Which lines of the records below contain the string "none"? Report each of them.

Dataset entries
· · ·
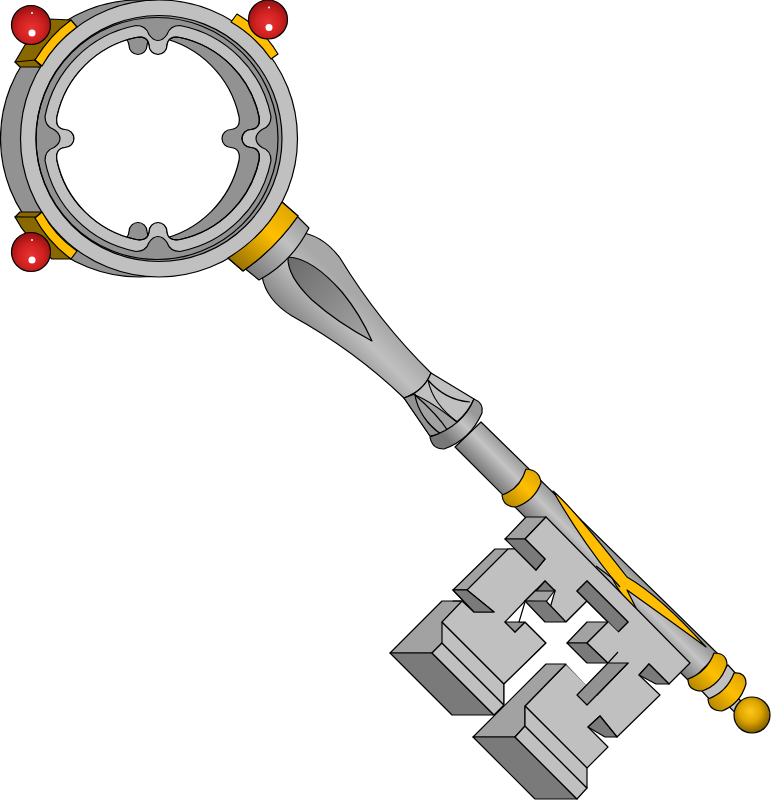
<!DOCTYPE html>
<html lang="en">
<head>
<meta charset="utf-8">
<title>Silver key with red gems</title>
<style>
:root {
  --paper: #fff;
  --ink: #000;
  --silver: #c0c0c0;
  --silver-mid: #a2a2a2;
  --silver-shade: #929292;
  --silver-dark: #7a7a7a;
  --gold: #ffbf00;
  --gold-dark: #8a6800;
}
html, body { margin: 0; background: var(--paper); overflow: hidden; }
svg { display: block; width: 772px; height: 801px; }
.key { stroke: var(--ink); stroke-width: 1.2; stroke-linejoin: round; }
.silver { fill: var(--silver); }
.mid { fill: var(--silver-mid); }
.shade { fill: var(--silver-shade); }
.dark { fill: var(--silver-dark); }
.gold { fill: var(--gold); }
.gold-dark { fill: var(--gold-dark); }
.paper { fill: var(--paper); }
.shine { fill: var(--paper); stroke: none; }
</style>
</head>
<body>
<svg viewBox="0 0 772 801" role="img" aria-label="Ornate silver key with gold bands and three red gems">
  <defs>
    <linearGradient id="handle-metal" gradientUnits="userSpaceOnUse" x1="305" y1="345" x2="355" y2="295">
      <stop offset="0" stop-color="#777"/><stop offset=".65" stop-color="#c0c0c0"/><stop offset="1" stop-color="#a8a8a8"/>
    </linearGradient>
    <linearGradient id="collar-metal" gradientUnits="userSpaceOnUse" x1="250" y1="275" x2="303" y2="222">
      <stop offset="0" stop-color="#777"/><stop offset=".65" stop-color="#c0c0c0"/><stop offset="1" stop-color="#a0a0a0"/>
    </linearGradient>
    <linearGradient id="shaft-metal" gradientUnits="userSpaceOnUse" x1="478" y1="470" x2="504" y2="444">
      <stop offset="0" stop-color="#777"/><stop offset=".6" stop-color="#c4c4c4"/><stop offset="1" stop-color="#999"/>
    </linearGradient>
    <linearGradient id="collar-gold" gradientUnits="userSpaceOnUse" x1="236" y1="264" x2="290" y2="210">
      <stop offset="0" stop-color="#9a7300"/><stop offset=".6" stop-color="#ffbf00"/><stop offset="1" stop-color="#e0a800"/>
    </linearGradient>
    <linearGradient id="band-gold" x1="0" y1="1" x2="1" y2="0">
      <stop offset="0" stop-color="#a67c00"/><stop offset=".55" stop-color="#ffbf00"/><stop offset="1" stop-color="#d69f00"/>
    </linearGradient>
    <linearGradient id="hollow" x1="0" y1="0" x2="1" y2="1">
      <stop offset="0" stop-color="#6a6a6a"/><stop offset="1" stop-color="#a6a6a6"/>
    </linearGradient>
    <radialGradient id="ball-gold" cx=".45" cy=".4" r=".6">
      <stop offset="0" stop-color="#ffc61a"/><stop offset=".5" stop-color="#dfa600"/><stop offset="1" stop-color="#7d5d00"/>
    </radialGradient>
    <radialGradient id="ruby" cx=".5" cy=".6" r=".58">
      <stop offset="0" stop-color="#e83434"/><stop offset=".55" stop-color="#d02020"/><stop offset="1" stop-color="#941212"/>
    </radialGradient>
    <path id="opening" d="M-22-101Q-10-103-9-93A9 9 0 0 0 9-93Q10-103 22-101A103 103 0 0 1 101-22Q103-10 93-9A9 9 0 0 0 93 9Q103 10 101 22A103 103 0 0 1 22 101Q10 103 9 93A9 9 0 0 0-9 93Q-10 103-22 101A103 103 0 0 1-101 22Q-103 10-93 9A9 9 0 0 0-93-9Q-103-10-101-22A103 103 0 0 1-22-101Z"/>
    <path id="tracery" d="M-22-113Q-12-113-9-104Q-5-98 0-98Q5-98 9-104Q12-113 22-113A115 115 0 0 1 113-22Q113-12 104-9Q98-5 98 0Q98 5 104 9Q113 12 113 22A115 115 0 0 1 22 113Q12 113 9 104Q5 98 0 98Q-5 98-9 104Q-12 113-22 113A115 115 0 0 1-113 22Q-113 12-104 9Q-98 5-98 0Q-98-5-104-9Q-113-12-113-22A115 115 0 0 1-22-113Z"/>
    <clipPath id="opening-clip"><use href="#opening"/></clipPath>
    <g id="gem">
      <circle r="19.5" fill="url(#ruby)"/>
      <circle class="shine" cx="1" cy="8" r="3.5"/>
      <circle class="shine" cx="1" cy="-12" r="1"/>
    </g>
  </defs>

  <g class="key">
    <g id="shaft">
      <path d="M481 422L718 654L690 682L455 447Z" fill="url(#shaft-metal)"/>
      <path class="gold" d="M553 491Q574 509 627 577Q660 596 706 647Q672 622 627 590L638 612Q622 598 612 578Q580 538 553 491Z"/>
      <path d="M596 566L612 578L620 587" fill="none"/>
    </g>

    <g id="bit">
      <g id="upper-block">
        <path class="mid" d="M390 653L442 601H462L442 643L432 653Z"/>
        <path class="dark" d="M390 653H432L494 715H452Z"/>
        <path class="silver" d="M432 653L442 643L504 705L494 715Z"/>
        <path class="silver" d="M442 622L504 684V705L442 643Z"/>
      </g>
      <path class="mid" d="M453 590L495 549H515L473 590Z"/>
      <path class="dark" d="M453 590H467L494 612H474Z"/>
      <path class="mid" d="M505 539L526 517H546L525 539Z"/>
      <path class="silver" fill-rule="evenodd" d="M546 517L690 663L669 684L649 664L639 675L660 695L617 737L600 716L588 727L608 747L587 768L525 706L566 664L587 685L597 695L628 663L608 643L618 632L628 622L587 581L577 591L608 622L587 601L566 622H546L555 591L545 581L525 601L505 622L515 632L525 622L546 643L504 684L442 622L462 601L453 601H462L474 612H480L494 612L467 590L508 549L515 549L536 570L545 559L525 539Z"/>
      <path class="dark" d="M505 539H525L545 559L536 570Z"/>
      <path class="dark" d="M453 590H467L494 612H474Z"/>
      <path class="shade" d="M505 622H525L515 632Z"/>
      <path class="paper" stroke="none" d="M525 622L519 622L525 602L546 622H566L587 601L608 622H587L567 643L587 663H610L587 686L566 664H546L504 707V684L546 643Z"/>
      <path d="M504 705V684L546 643L525 622H519L525 602M566 622L587 601L608 622" fill="none"/>
      <path class="mid" d="M525 601L536 590H555L546 602Z"/>
      <path class="dark" d="M525 601H546L566 622H545Z"/>
      <path class="dark" d="M545 581L555 591H536Z"/>
      <path class="dark" d="M587 581L628 622L618 632L577 591Z"/>
      <path class="mid" d="M567 643L587 622H608L587 643Z"/>
      <path class="dark" d="M567 643H587L608 663H587Z"/>
      <path class="silver" d="M587 643L608 622L628 642V663H608Z" stroke="none"/>
      <path d="M608 622L587 643L608 663L618 652" fill="none"/>
      <path class="shade" d="M577 695L608 663H628L587 705Z"/>
      <path class="dark" d="M649 664L669 684H656L639 675Z"/>
      <path class="dark" d="M600 716L617 737H605L588 727Z"/>
      <g id="lower-block">
        <path class="mid" d="M473 737L546 664H566L525 706V726L515 737Z"/>
        <path class="dark" d="M473 737H515L577 799H535Z"/>
        <path class="silver" d="M515 737L525 726L587 788L577 799Z"/>
        <path class="silver" d="M525 706L587 768V788L525 726Z"/>
      </g>
    </g>

    <g id="tip">
      <path class="silver" d="M727 688L742 702L750 702L740 717L724 702Z"/>
      <path class="silver" d="M728 665L738 676L712 702L701 690Z"/>
      <path d="M734 673Q746 672 746 684Q740 704 722 711Q709 711 708 699Q727 692 734 673Z" fill="url(#band-gold)"/>
      <path d="M714 653Q727 653 727 665Q720 685 702 691Q688 691 688 679Q707 672 714 653Z" fill="url(#band-gold)"/>
      <circle cx="752" cy="715" r="18" fill="url(#ball-gold)"/>
    </g>

    <g id="shaft-band">
      <path d="M526 469Q540 470 541 483Q534 501 516 507Q503 507 502 495Q520 489 526 469Z" fill="url(#band-gold)"/>
    </g>

    <g id="handle">
      <path d="M297 232Q322 234 340 258Q379 322 431 373Q424 391 404 398Q354 350 292 316Q266 300 262 276Z" fill="url(#handle-metal)"/>
      <path d="M288 257Q312 258 342 292Q360 314 372 341Q338 323 312 300Q287 276 288 257Z" fill="url(#hollow)"/>
      <path class="silver" d="M431 373L474 399Q462 426 430 436L404 398Q424 391 431 373Z"/>
      <path class="shade" d="M404 398L415 394Q421 421 441 434L430 436Z"/>
      <path class="mid" d="M415 395Q432 402 458 423Q451 430 441 434Q419 418 415 395Z"/>
      <path d="M428 380Q445 400 470 402M428 380Q433 405 459 423M415 395Q438 415 448 431" fill="none"/>
      <path class="silver" d="M474 399Q484 403 482 413Q470 440 444 449Q432 449 430 437Q463 426 474 399Z" style="fill:url(#shaft-metal)"/>
      <path d="M296 215L309 228Q291 263 259 280L243 267Z" fill="url(#collar-metal)"/>
    </g>

    <g id="bow">
      <circle class="shade" cx="139" cy="138.5" r="138.5"/>
      <g id="mounts-back">
        <path class="gold-dark" d="M15 62L25 45L49 19L71 20L35 60L39 67Z"/>
        <path class="gold-dark" d="M15 62L20 67H42L35 60ZM15 217L20 212H42L35 218Z"/>
        <path class="gold-dark" d="M15 217H35L71 259H52Q27 240 15 217Z"/>
      </g>
      <path d="M282 202L298 216Q275 249 243 271L228 258Z" fill="url(#collar-gold)"/>
      <circle class="silver" cx="159" cy="138.5" r="138.5"/>
      <circle class="shade" cx="159" cy="138.5" r="123"/>
      <circle cx="157" cy="138.5" r="121" fill="none"/>
      <g transform="translate(158 138.5)">
        <use href="#tracery" class="silver"/>
        <use href="#opening" class="shade"/>
        <g clip-path="url(#opening-clip)">
          <use href="#opening" class="paper" x="-20"/>
        </g>
        <use href="#opening" fill="none"/>
      </g>
      <g id="mounts-front" class="gold">
        <path d="M71 20L77 27Q55 43 42 66L35 60Q50 35 71 20Z"/>
        <path d="M35 218L42 212Q55 236 77 251L71 259Q48 242 35 218Z"/>
        <path d="M237 14Q264 30 278 54L271 59Q255 36 231 22Z"/>
        <path d="M282 202L298 216Q275 249 243 271L228 258Q264 236 282 202Z" fill="url(#collar-gold)" style="fill:url(#collar-gold)"/>
      </g>
      <use href="#gem" x="31" y="25"/>
      <use href="#gem" x="31" y="252"/>
      <use href="#gem" x="268" y="19.5"/>
    </g>
  </g>
</svg>
</body>
</html>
· · ·
*EXERCISE OUTPUT*:
.shine { fill: var(--paper); stroke: none; }
      <path d="M596 566L612 578L620 587" fill="none"/>
      <path class="paper" stroke="none" d="M525 622L519 622L525 602L546 622H566L587 601L608 622H587L567 643L587 663H610L587 686L566 664H546L504 707V684L546 643Z"/>
      <path d="M504 705V684L546 643L525 622H519L525 602M566 622L587 601L608 622" fill="none"/>
      <path class="silver" d="M587 643L608 622L628 642V663H608Z" stroke="none"/>
      <path d="M608 622L587 643L608 663L618 652" fill="none"/>
      <path d="M428 380Q445 400 470 402M428 380Q433 405 459 423M415 395Q438 415 448 431" fill="none"/>
      <circle cx="157" cy="138.5" r="121" fill="none"/>
        <use href="#opening" fill="none"/>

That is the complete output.